▸ WHAT YOU NEED TO DO: What the response needs is every record, repeated verbatim, and no images.

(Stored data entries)
::::::

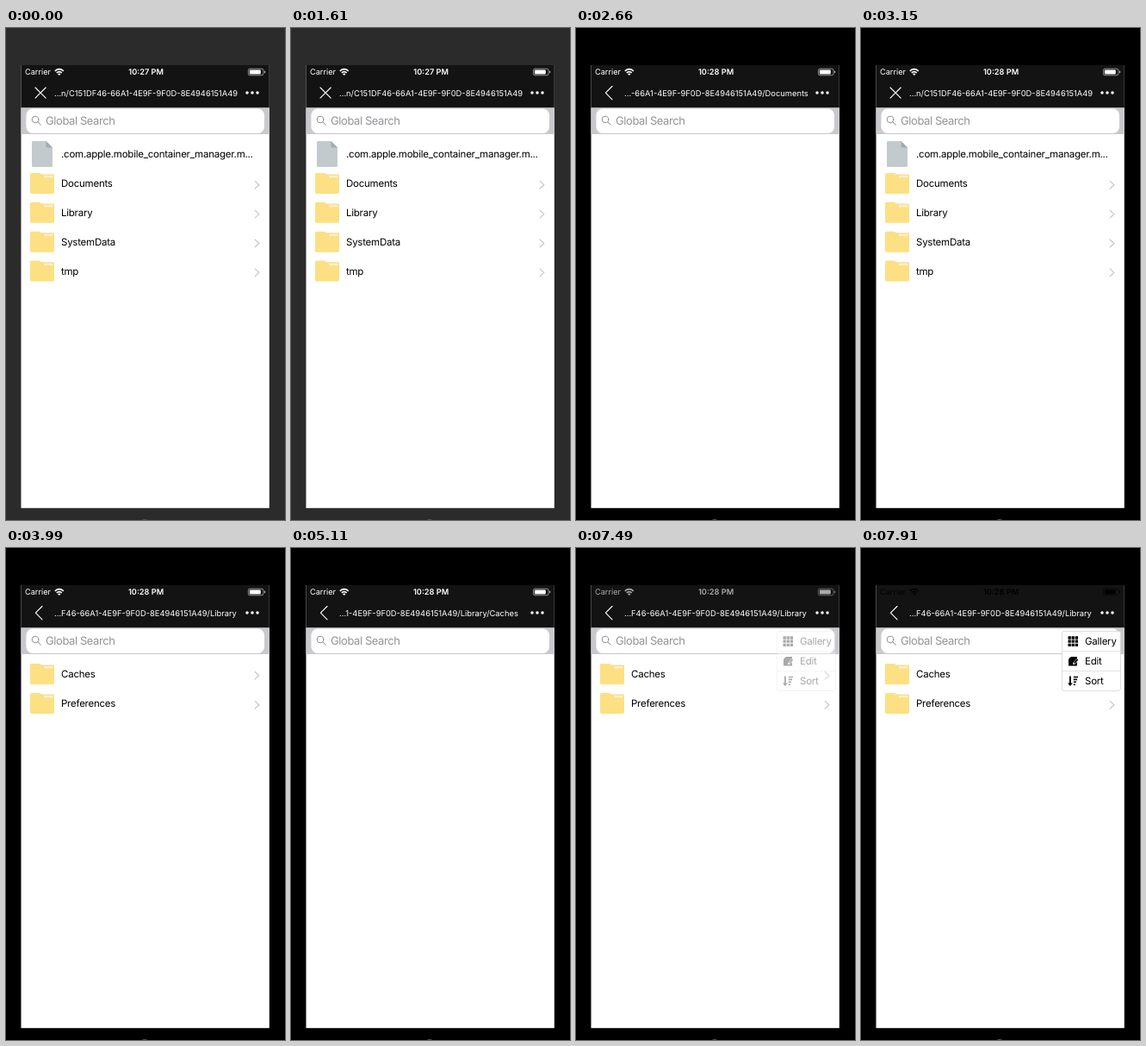
Recreate the animation shown at these times as an HTML page. Size 324x570 px, loop 8 s.

```html
<!DOCTYPE html>
<html lang="en">
<head>
<meta charset="utf-8">
<title>File browser</title>
<style>
  html, body { margin: 0; width: 100%; height: 100%; overflow: hidden; background: #000; }
  svg { display: block; width: 324px; height: 570px; }
  text { font-family: Inter, Roboto, sans-serif; text-rendering: geometricPrecision; }
  .small { font-size: 9.2px; }
  .title { font-size: 9.36px; }
  .label { font-size: 11.5px; letter-spacing: -.24px; fill: #000; }
  .search { font-size: 13px; letter-spacing: -.42px; fill: #939398; }
  .line { fill: none; stroke-linecap: round; stroke-linejoin: round; }
</style>
</head>
<body>
<svg viewBox="0 0 324 570">
  <defs>
    <g id="folder">
      <path d="M12 1.6H26.5Q28 1.6 28 3V12H12Z" fill="#f9dc8b"/>
      <path d="M16 3H26.5V6H16Z" fill="#fff0c4"/>
      <path d="M0 1.5Q0 0 1.5 0H10.5Q11.7 0 12.3 1.2L14 5.6H26.6Q28 5.6 28 7V22.4Q28 24 26.4 24H1.6Q0 24 0 22.4Z" fill="#fce083"/>
    </g>
    <g id="file">
      <path d="M1.5 0H16.5L24 7.5V28.5Q24 30 22.5 30H1.5Q0 30 0 28.5V1.5Q0 0 1.5 0Z" fill="#c3cacd"/>
      <path d="M16.5 0L24 7.5H18Q16.5 7.5 16.5 6Z" fill="#a2abaf"/>
    </g>
    <path id="chevron" class="line" d="M0 -4.3L4.6 0L0 4.3" stroke="#c7c7cb" stroke-width="1.2"/>
  </defs>

  <rect id="bezel" width="324" height="570"/>
  <circle cx="161" cy="575" r="6" fill="#555"/>
  <rect x="17.5" y="43" width="288.3" height="513.2" fill="#fff"/>
  <rect x="17.5" y="43" width="288.3" height="49.5" fill="#131313"/>

  <g id="status">
    <text class="small" x="22" y="54.3">Carrier</text>
    <g fill="none" stroke="currentColor" stroke-width="1.6">
      <path d="M56.8 49.8Q61.8 45.4 66.8 49.8M58.8 51.9Q61.8 49.3 64.8 51.9"/>
    </g>
    <path d="M60 53.2Q61.8 51.8 63.6 53.2L61.8 55Z"/>
    <text id="clock" class="small" x="162.6" y="54.3" text-anchor="middle" font-weight="600"></text>
    <rect x="281.4" y="47.2" width="17.6" height="7.6" rx="2" fill="none" stroke="currentColor" stroke-width=".8" opacity=".65"/>
    <rect x="282.8" y="48.5" width="13" height="5" rx=".9"/>
    <path d="M300 49.6Q301.4 50 301.4 51T300 52.4Z" opacity=".65"/>
  </g>

  <g class="line" stroke="#fff" stroke-width="1.1">
    <path id="close" d="M34 69L46.2 81.2M46.2 69L34 81.2"/>
    <path id="back" d="M42 67.5L34.4 75.2L42 82.9"/>
  </g>
  <text id="title" class="title" x="56" y="78.6" fill="#fff"></text>
  <g fill="#fff">
    <circle cx="280" cy="75" r="1.75"/><circle cx="286" cy="75" r="1.75"/><circle cx="292" cy="75" r="1.75"/>
  </g>

  <rect x="17.5" y="92.5" width="288.3" height="30.5" fill="#c9c9cd"/>
  <rect x="23.4" y="93.5" width="276.6" height="28.5" rx="7.5" fill="#fff"/>
  <g class="line" stroke="#8e8e93" stroke-width="1">
    <circle cx="34" cy="106" r="3.8"/><path d="M36.8 108.8L40.4 112.3"/>
  </g>
  <text class="search" x="46" y="111.7">Global Search</text>

  <g id="list"></g>

  <g id="menu">
    <rect x="233.4" y="96.4" width="68" height="69" rx="2.5" fill="#fff" stroke="#d2d2d4" stroke-width=".8"/>
    <path d="M234 119.5H301M234 142.5H301" stroke="#dcdcde" stroke-width=".8"/>
    <path d="M240.5 104H252M240.5 108.2H252M240.5 112.4H252" stroke="#000" stroke-width="3.3" stroke-dasharray="3.3 .8"/>
    <path d="M244 126H251V128L246.5 132.5L246 135L248.5 134.5L251 132V136.4H241V129Z"/>
    <path d="M247.6 133.4L251.6 129.2" stroke="#000" stroke-width="1.7"/>
    <path d="M241.4 128.2L243.2 126.3V128.2Z"/>
    <path d="M242 148.5H243.8V156.5H245.8L242.9 160L240 156.5H242Z"/>
    <path d="M246.8 149.5H252M246.8 152.4H251M246.8 155.3H250M246.8 158.2H249" stroke="#000" stroke-width="1.6"/>
    <text class="label" x="260" y="112.1">Gallery</text>
    <text class="label" x="260" y="135.1">Edit</text>
    <text class="label" x="260" y="158.1">Sort</text>
  </g>
</svg>
<script>
  const LOOP = 8000;
  const el = id => document.getElementById(id);

  const root = {
    title: '...n/C151DF46-66A1-4E9F-9F0D-8E4946151A49',
    rows: ['.com.apple.mobile_container_manager.m...', 'Documents', 'Library', 'SystemData', 'tmp'],
    top: true
  };
  const documents = { title: '...-66A1-4E9F-9F0D-8E4946151A49/Documents', rows: [] };
  const library = { title: '...F46-66A1-4E9F-9F0D-8E4946151A49/Library', rows: ['Caches', 'Preferences'] };
  const caches = { title: '...1-4E9F-9F0D-8E4946151A49/Library/Caches', rows: [] };

  const visits = [
    [0, root], [1820, documents], [3150, root],
    [3990, library], [5110, caches], [6300, library]
  ];

  function rowMarkup(name, index) {
    const y = 146.4 + index * 33.9;
    const isFile = name.startsWith('.');
    const icon = isFile
      ? `<use href="#file" x="30" y="${y - 15.4}"/>`
      : `<use href="#folder" x="28" y="${y - 12.4}"/><use href="#chevron" x="289.2" y="${y + 1.4}"/>`;
    return `${icon}<text class="label" x="64" y="${y + 4}">${name}</text>`;
  }

  let shown;
  function show(page) {
    if (page === shown) return;
    shown = page;
    el('title').textContent = page.title;
    el('list').innerHTML = page.rows.map(rowMarkup).join('');
    el('close').style.display = page.top ? '' : 'none';
    el('back').style.display = page.top ? 'none' : '';
  }

  function draw(now) {
    const t = now % LOOP;
    show(visits.findLast(([start]) => t >= start)[1]);

    const later = t >= 1750;
    el('bezel').setAttribute('fill', later ? '#000' : '#2b2b2b');
    el('clock').textContent = later ? '10:28 PM' : '10:27 PM';

    // The menu fades in over three steps while the status bar turns dark.
    const fade = Math.min(1, Math.max(0, Math.floor((t - 7420) / 70) / 3));
    el('menu').style.opacity = fade;
    const shade = Math.round(255 * (1 - fade));
    const color = `rgb(${shade}, ${shade}, ${shade})`;
    el('status').style.color = color;
    el('status').style.fill = color;
  }

  function tick() {
    draw(performance.now());
    requestAnimationFrame(tick);
  }
  tick();
</script>
</body>
</html>
```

::::::

▸ RESULT OF THE TASK:
Recreate the animation shown at these times as an HTML page. Size 324x570 px, loop 8 s.

```html
<!DOCTYPE html>
<html lang="en">
<head>
<meta charset="utf-8">
<title>File browser</title>
<style>
  html, body { margin: 0; width: 100%; height: 100%; overflow: hidden; background: #000; }
  svg { display: block; width: 324px; height: 570px; }
  text { font-family: Inter, Roboto, sans-serif; text-rendering: geometricPrecision; }
  .small { font-size: 9.2px; }
  .title { font-size: 9.36px; }
  .label { font-size: 11.5px; letter-spacing: -.24px; fill: #000; }
  .search { font-size: 13px; letter-spacing: -.42px; fill: #939398; }
  .line { fill: none; stroke-linecap: round; stroke-linejoin: round; }
</style>
</head>
<body>
<svg viewBox="0 0 324 570">
  <defs>
    <g id="folder">
      <path d="M12 1.6H26.5Q28 1.6 28 3V12H12Z" fill="#f9dc8b"/>
      <path d="M16 3H26.5V6H16Z" fill="#fff0c4"/>
      <path d="M0 1.5Q0 0 1.5 0H10.5Q11.7 0 12.3 1.2L14 5.6H26.6Q28 5.6 28 7V22.4Q28 24 26.4 24H1.6Q0 24 0 22.4Z" fill="#fce083"/>
    </g>
    <g id="file">
      <path d="M1.5 0H16.5L24 7.5V28.5Q24 30 22.5 30H1.5Q0 30 0 28.5V1.5Q0 0 1.5 0Z" fill="#c3cacd"/>
      <path d="M16.5 0L24 7.5H18Q16.5 7.5 16.5 6Z" fill="#a2abaf"/>
    </g>
    <path id="chevron" class="line" d="M0 -4.3L4.6 0L0 4.3" stroke="#c7c7cb" stroke-width="1.2"/>
  </defs>

  <rect id="bezel" width="324" height="570"/>
  <circle cx="161" cy="575" r="6" fill="#555"/>
  <rect x="17.5" y="43" width="288.3" height="513.2" fill="#fff"/>
  <rect x="17.5" y="43" width="288.3" height="49.5" fill="#131313"/>

  <g id="status">
    <text class="small" x="22" y="54.3">Carrier</text>
    <g fill="none" stroke="currentColor" stroke-width="1.6">
      <path d="M56.8 49.8Q61.8 45.4 66.8 49.8M58.8 51.9Q61.8 49.3 64.8 51.9"/>
    </g>
    <path d="M60 53.2Q61.8 51.8 63.6 53.2L61.8 55Z"/>
    <text id="clock" class="small" x="162.6" y="54.3" text-anchor="middle" font-weight="600"></text>
    <rect x="281.4" y="47.2" width="17.6" height="7.6" rx="2" fill="none" stroke="currentColor" stroke-width=".8" opacity=".65"/>
    <rect x="282.8" y="48.5" width="13" height="5" rx=".9"/>
    <path d="M300 49.6Q301.4 50 301.4 51T300 52.4Z" opacity=".65"/>
  </g>

  <g class="line" stroke="#fff" stroke-width="1.1">
    <path id="close" d="M34 69L46.2 81.2M46.2 69L34 81.2"/>
    <path id="back" d="M42 67.5L34.4 75.2L42 82.9"/>
  </g>
  <text id="title" class="title" x="56" y="78.6" fill="#fff"></text>
  <g fill="#fff">
    <circle cx="280" cy="75" r="1.75"/><circle cx="286" cy="75" r="1.75"/><circle cx="292" cy="75" r="1.75"/>
  </g>

  <rect x="17.5" y="92.5" width="288.3" height="30.5" fill="#c9c9cd"/>
  <rect x="23.4" y="93.5" width="276.6" height="28.5" rx="7.5" fill="#fff"/>
  <g class="line" stroke="#8e8e93" stroke-width="1">
    <circle cx="34" cy="106" r="3.8"/><path d="M36.8 108.8L40.4 112.3"/>
  </g>
  <text class="search" x="46" y="111.7">Global Search</text>

  <g id="list"></g>

  <g id="menu">
    <rect x="233.4" y="96.4" width="68" height="69" rx="2.5" fill="#fff" stroke="#d2d2d4" stroke-width=".8"/>
    <path d="M234 119.5H301M234 142.5H301" stroke="#dcdcde" stroke-width=".8"/>
    <path d="M240.5 104H252M240.5 108.2H252M240.5 112.4H252" stroke="#000" stroke-width="3.3" stroke-dasharray="3.3 .8"/>
    <path d="M244 126H251V128L246.5 132.5L246 135L248.5 134.5L251 132V136.4H241V129Z"/>
    <path d="M247.6 133.4L251.6 129.2" stroke="#000" stroke-width="1.7"/>
    <path d="M241.4 128.2L243.2 126.3V128.2Z"/>
    <path d="M242 148.5H243.8V156.5H245.8L242.9 160L240 156.5H242Z"/>
    <path d="M246.8 149.5H252M246.8 152.4H251M246.8 155.3H250M246.8 158.2H249" stroke="#000" stroke-width="1.6"/>
    <text class="label" x="260" y="112.1">Gallery</text>
    <text class="label" x="260" y="135.1">Edit</text>
    <text class="label" x="260" y="158.1">Sort</text>
  </g>
</svg>
<script>
  const LOOP = 8000;
  const el = id => document.getElementById(id);

  const root = {
    title: '...n/C151DF46-66A1-4E9F-9F0D-8E4946151A49',
    rows: ['.com.apple.mobile_container_manager.m...', 'Documents', 'Library', 'SystemData', 'tmp'],
    top: true
  };
  const documents = { title: '...-66A1-4E9F-9F0D-8E4946151A49/Documents', rows: [] };
  const library = { title: '...F46-66A1-4E9F-9F0D-8E4946151A49/Library', rows: ['Caches', 'Preferences'] };
  const caches = { title: '...1-4E9F-9F0D-8E4946151A49/Library/Caches', rows: [] };

  const visits = [
    [0, root], [1820, documents], [3150, root],
    [3990, library], [5110, caches], [6300, library]
  ];

  function rowMarkup(name, index) {
    const y = 146.4 + index * 33.9;
    const isFile = name.startsWith('.');
    const icon = isFile
      ? `<use href="#file" x="30" y="${y - 15.4}"/>`
      : `<use href="#folder" x="28" y="${y - 12.4}"/><use href="#chevron" x="289.2" y="${y + 1.4}"/>`;
    return `${icon}<text class="label" x="64" y="${y + 4}">${name}</text>`;
  }

  let shown;
  function show(page) {
    if (page === shown) return;
    shown = page;
    el('title').textContent = page.title;
    el('list').innerHTML = page.rows.map(rowMarkup).join('');
    el('close').style.display = page.top ? '' : 'none';
    el('back').style.display = page.top ? 'none' : '';
  }

  function draw(now) {
    const t = now % LOOP;
    show(visits.findLast(([start]) => t >= start)[1]);

    const later = t >= 1750;
    el('bezel').setAttribute('fill', later ? '#000' : '#2b2b2b');
    el('clock').textContent = later ? '10:28 PM' : '10:27 PM';

    // The menu fades in over three steps while the status bar turns dark.
    const fade = Math.min(1, Math.max(0, Math.floor((t - 7420) / 70) / 3));
    el('menu').style.opacity = fade;
    const shade = Math.round(255 * (1 - fade));
    const color = `rgb(${shade}, ${shade}, ${shade})`;
    el('status').style.color = color;
    el('status').style.fill = color;
  }

  function tick() {
    draw(performance.now());
    requestAnimationFrame(tick);
  }
  tick();
</script>
</body>
</html>
```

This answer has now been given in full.